State legislators along the corridor have proposed a longer, more community-based process, to take advantage of the hundreds of thousands the state has already invested in the project. There is a roll plan of the street now, complete with bus boardings, turning movements, and tons of other data. And after the lengthy 28x controversy, we feel it’s time to really determine what the neighborhood would like to see on Blue Hill. But this longer process is not ensured. It would require funding for the process itself.
It is also unclear which government agency would carry on this process. If there is no large transit element, it would not be a state, but rather a city project. And of course money is tight everywhere.
If you’re interested in seeing the process continue, contact Mayor Thomas Menino’s office, contact your City Councillors about it, and also let your state legislators, Governor Patrick and Secretary of Transportation Jeffrey Mullan know that you support a continued public process on Blue Hill Avenue.
And, while you’re at it, suggest expanding the Public Advisory Group to include representation for cyclists!
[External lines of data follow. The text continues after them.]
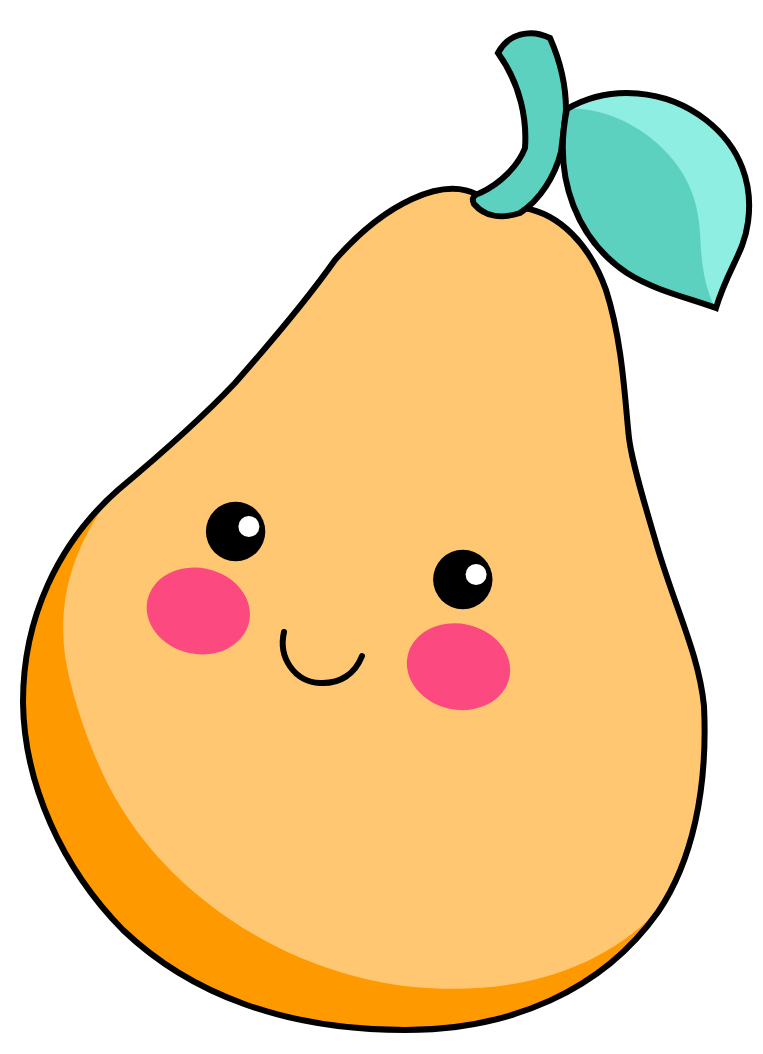
<!DOCTYPE html>
<html lang="en">
<head>
<meta charset="utf-8">
<title>Smiling pear</title>
<style>
:root {
  --paper: #ffffff;
  --ink: #000000;
  --skin: #ffc772;
  --skin-shade: #ff9900;
  --leaf: #5cd1bf;
  --leaf-light: #8eeee2;
  --blush: #fc497f;
}
html, body { margin: 0; background: var(--paper); overflow: hidden; }
.pear { display: block; width: 763px; height: 1054px; }
.outline { fill: none; stroke: var(--ink); stroke-width: 6; stroke-linejoin: miter; }
.skin { fill: var(--skin); }
.skin-shade { fill: var(--skin-shade); }
.stem, .leaf { fill: var(--leaf); }
.leaf-light { fill: var(--leaf-light); }
.stem { stroke: var(--ink); stroke-width: 6; }
.blush { fill: var(--blush); }
.pupil { fill: var(--ink); }
.glint { fill: var(--paper); }
.smile { fill: none; stroke: var(--ink); stroke-width: 6; stroke-linecap: round; }
</style>
</head>
<body>
<svg class="pear" viewBox="0 0 763 1054" role="img" aria-label="Smiling pear with a leaf">
  <defs>
    <path id="body-shape" d="M478 195C443 176 385 203 335 260C311 294 272 341 235 383C203 417 161 454 118 490C58 543 23 618 23 702C24 784 62 868 123 930C190 994 285 1030 405 1030C510 1030 602 991 658 912C692 862 708 790 704 706C699 655 676 610 657 546C645 505 632 463 629 438C625 403 623 343 606 290C590 245 560 214 524 208Z"/>
    <path id="leaf-shape" d="M567 109C610 84 666 89 706 120C742 148 753 186 748 222C744 253 728 268 716 308C685 297 654 290 627 273C579 241 552 180 567 109Z"/>
    <clipPath id="body-clip"><use href="#body-shape"/></clipPath>
    <clipPath id="leaf-clip"><use href="#leaf-shape"/></clipPath>
    <g id="eye">
      <circle class="pupil" r="29.7"/>
      <circle class="glint" cx="13.3" cy="-5" r="10.5"/>
    </g>
    <ellipse id="cheek" class="blush" rx="52" ry="43" transform="rotate(12)"/>
  </defs>

  <g id="body">
    <use href="#body-shape" class="skin"/>
    <path class="skin-shade" clip-path="url(#body-clip)" d="M108 500C72 550 58 600 65 655C70 690 86 737 102 772C150 878 265 967 404 986C520 999 608 966 662 906L720 1054H0V500Z"/>
    <use href="#body-shape" class="outline"/>
  </g>

  <path id="stem" class="stem" d="M498 53C508 34 530 28 550 38C562 65 566 88 566 110L561 152C555 176 540 200 520 213C502 219 485 217 474 204C471 198 474 195 480 193C500 184 518 166 525 148C527 120 521 85 498 53Z"/>

  <g id="leaf">
    <use href="#leaf-shape" class="leaf"/>
    <path class="leaf-light" clip-path="url(#leaf-clip)" d="M565 109C610 105 660 135 683 174C699 201 700 226 701 250C703 275 707 292 716 310L763 300V80H565Z"/>
    <use href="#leaf-shape" class="outline"/>
  </g>

  <g id="face">
    <use href="#eye" x="235.6" y="531.5"/>
    <use href="#eye" x="462.8" y="579.5"/>
    <use href="#cheek" x="198.3" y="611"/>
    <use href="#cheek" x="458.5" y="666.7"/>
    <path class="smile" d="M284 632C278 658 295 682 320 683C340 684 355 674 362 656"/>
  </g>
</svg>
</body>
</html>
It’s difficult to imagine, but it is only in the last decade or so that the academic community has really begun to dial in on how air pollutants affect health of people living next door to major highways. But stacks of new research papers have been published in recent years, in part inspiring a new $2.5 million study that promises to be one of the most convincing to date. It’s based at Tufts University in Chinatown and may even send investigators out to Dorchester’s Columbia neighborhood.
Continue Reading »
DEHC and St. Marks Area Main Streets met with Nicole Freedman and Nick Jackson of Toole Design (the city’s contractor for bike lane design) earlier this week, and the news is a 25 percent design is expected sometime in December. We’ll be letting you know how it looks shortly after the Boston Transportation Department reviews.
With your support, DEHC influenced the city to install a bike lane on Talbot from Peabody Square to Blue Hill Avenue when we learned the section near Franklin Field was scheduled to be repaved as part of the stimulus funding to the city. We are on the lookout for more opportunities, and your continued vocal support of bike facilities in the neighborhood is absolutely necessary for our continued success! Thank you!